Oportunidades only modestly increased the use of skilled attendants at the time of delivery among poor women in rural areas of Mexico—more by women who’d previously given birth.
A substantial proportion of maternal deaths in developing countries occur at the time of delivery. Labor attendance by skilled personnel can be an effective way to reduce maternal deaths and raise the chances of newborn survival. However, women in rural areas are less likely to have access to quality medical services, particularly at the time of their delivery. In Mexico, Oportunidades (previously called PROGRESA), a large-scale conditional cash transfer program, includes a health component that targets poor women in rural areas. Enrollment for the program was determined by an estimated poverty score. The program provides pregnancy and delivery care for enrolled women and offers a series of educational talks on family planning, prenatal and newborn care, as well as access to a trained professional during childbirth. This paper assesses the impact of Oportunidades on the utilization of skilled attendants at delivery by women in rural areas.
At best, Oportunidades only modestly increased the use of skilled attendants at the time of delivery among poor women in rural areas.
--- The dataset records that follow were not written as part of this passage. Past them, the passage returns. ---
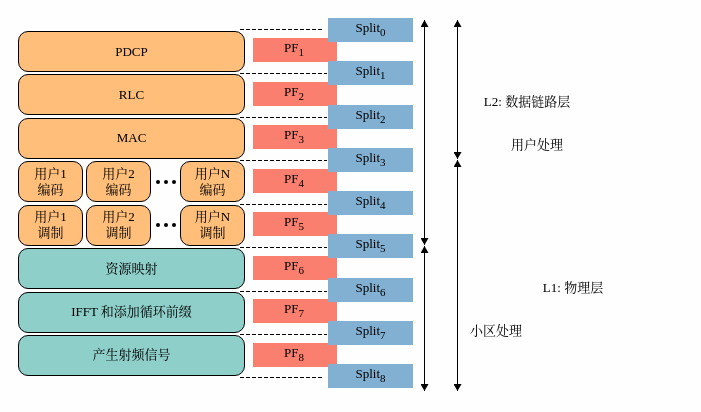
<!DOCTYPE html>
<html lang="zh-CN">
<head>
<meta charset="utf-8">
<title>协议栈功能划分</title>
<style>
:root {
  --layer2: #ffbe7a;
  --layer1: #8ecfc9;
  --function: #fa7f6f;
  --split: #82b0d2;
  --ink: #000;
  --paper: #fefefe;
}
* { box-sizing: border-box; }
html, body { margin: 0; }
body { width: 701px; height: 412px; overflow: hidden; background: var(--paper); }
.diagram {
  position: relative; width: 701px; height: 412px; overflow: hidden;
  color: var(--ink);
  font: 13px/16px "Liberation Serif", "Noto Serif CJK SC", serif;
}
.connectors { position: absolute; inset: 0; }
.stack {
  position: absolute; left: 18px; top: 31px; width: 227px; height: 345px;
  display: grid; grid-template-rows: repeat(8, 41px); align-content: space-between;
}
.layer {
  display: flex; align-items: center; justify-content: center; text-align: center;
  border: 1px solid var(--ink); border-radius: 10px; background: var(--layer2);
  white-space: nowrap;
}
.physical { background: var(--layer1); }
.users { display: grid; grid-template-columns: 65px 65px 23px 65px; column-gap: 3px; }
.more { display: flex; align-items: center; justify-content: center; gap: 4px; }
.more i { width: 4px; height: 4px; border-radius: 50%; background: var(--ink); }
.functions, .splits {
  position: absolute; width: 84px; display: grid; grid-auto-rows: 24px;
  align-content: space-between; text-align: center;
}
.functions { left: 253px; top: 38px; height: 329px; }
.splits { left: 328px; top: 18px; height: 370px; width: 85px; }
.functions span { background: var(--function); padding: 2px 2px 0 0; }
.splits span { background: var(--split); padding-top: 2px; }
sub { font-size: 11px; line-height: 0; vertical-align: -4px; }
.note { position: absolute; transform: translate(-50%, -50%); white-space: nowrap; }
</style>
</head>
<body>
<main class="diagram">
  <svg class="connectors" width="701" height="412" viewBox="0 0 701 412" aria-hidden="true">
    <defs>
      <marker id="arrowhead" markerUnits="userSpaceOnUse" markerWidth="8" markerHeight="8" refX="7" refY="4" orient="auto-start-reverse">
        <polygon points="0,0 7,4 0,8"/>
      </marker>
    </defs>
    <g stroke="#000" stroke-dasharray="4 2">
      <line x1="240" y1="29.5" x2="324" y2="29.5"/>
      <line x1="240" y1="73.5" x2="327" y2="73.5"/>
      <line x1="240" y1="117.5" x2="327" y2="117.5"/>
      <line x1="240" y1="160.5" x2="327" y2="160.5"/>
      <line x1="240" y1="204.5" x2="327" y2="204.5"/>
      <line x1="240" y1="247.5" x2="327" y2="247.5"/>
      <line x1="240" y1="291.5" x2="327" y2="291.5"/>
      <line x1="240" y1="334.5" x2="327" y2="334.5"/>
      <line x1="240" y1="377.5" x2="324" y2="377.5"/>
    </g>
    <g stroke="#000" marker-start="url(#arrowhead)" marker-end="url(#arrowhead)">
      <path d="M424.5 20V245" marker-start="url(#arrowhead)" marker-end="url(#arrowhead)"/>
      <path d="M424.5 246V391" marker-start="url(#arrowhead)" marker-end="url(#arrowhead)"/>
      <path d="M457.5 20V159" marker-start="url(#arrowhead)" marker-end="url(#arrowhead)"/>
      <path d="M457.5 160V391" marker-start="url(#arrowhead)" marker-end="url(#arrowhead)"/>
    </g>
  </svg>

  <section class="stack">
    <div class="layer">PDCP</div>
    <div class="layer">RLC</div>
    <div class="layer">MAC</div>
    <div class="users">
      <div class="layer">用户1<br>编码</div>
      <div class="layer">用户2<br>编码</div>
      <div class="more"><i></i><i></i><i></i></div>
      <div class="layer">用户N<br>编码</div>
    </div>
    <div class="users">
      <div class="layer">用户1<br>调制</div>
      <div class="layer">用户2<br>调制</div>
      <div class="more"><i></i><i></i><i></i></div>
      <div class="layer">用户N<br>调制</div>
    </div>
    <div class="layer physical">资源映射</div>
    <div class="layer physical">IFFT 和添加循环前缀</div>
    <div class="layer physical">产生射频信号</div>
  </section>

  <section class="functions">
    <span>PF<sub>1</sub></span>
    <span>PF<sub>2</sub></span>
    <span>PF<sub>3</sub></span>
    <span>PF<sub>4</sub></span>
    <span>PF<sub>5</sub></span>
    <span>PF<sub>6</sub></span>
    <span>PF<sub>7</sub></span>
    <span>PF<sub>8</sub></span>
  </section>

  <section class="splits">
    <span>Split<sub>0</sub></span>
    <span>Split<sub>1</sub></span>
    <span>Split<sub>2</sub></span>
    <span>Split<sub>3</sub></span>
    <span>Split<sub>4</sub></span>
    <span>Split<sub>5</sub></span>
    <span>Split<sub>6</sub></span>
    <span>Split<sub>7</sub></span>
    <span>Split<sub>8</sub></span>
  </section>

  <div class="note" style="left:527px;top:102px">L2: 数据链路层</div>
  <div class="note" style="left:537px;top:145px">用户处理</div>
  <div class="note" style="left:573px;top:288px">L1: 物理层</div>
  <div class="note" style="left:496px;top:331px">小区处理</div>
</main>
</body>
</html>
While women with more schooling were 21.6% more likely and women who spoke an indigenous language were 15.3% less likely to have a skilled attendance at the time of delivery, the researchers found:
- Having a child before enrollment in the program increased the likelihood that a woman would use a skilled attendant for her next childbirth.
- The program did not have an effect on women who had their first child after enrollment.
At the launch of the Oportunidades program, eligible rural communities were randomized into treatment and control groups. Households in the treatment group started receiving the program in 1998, while the control group was phased into the program in 1999. A baseline survey was conducted in 1997, and several rounds of follow up surveys were conducted from 1998 through 2002.
The analysis in this study includes only households in which at least one woman reported a birth in the 1998 or 2000 rounds of the survey. The baseline information in this analysis includes births that occurred between January 1996 and July 1997. The follow up data captures information for births that occurred between January 1998 and July 1999. The analysis sample includes 3,280 households with women who reported births at baseline and 2,715 households with women reporting births at follow-up.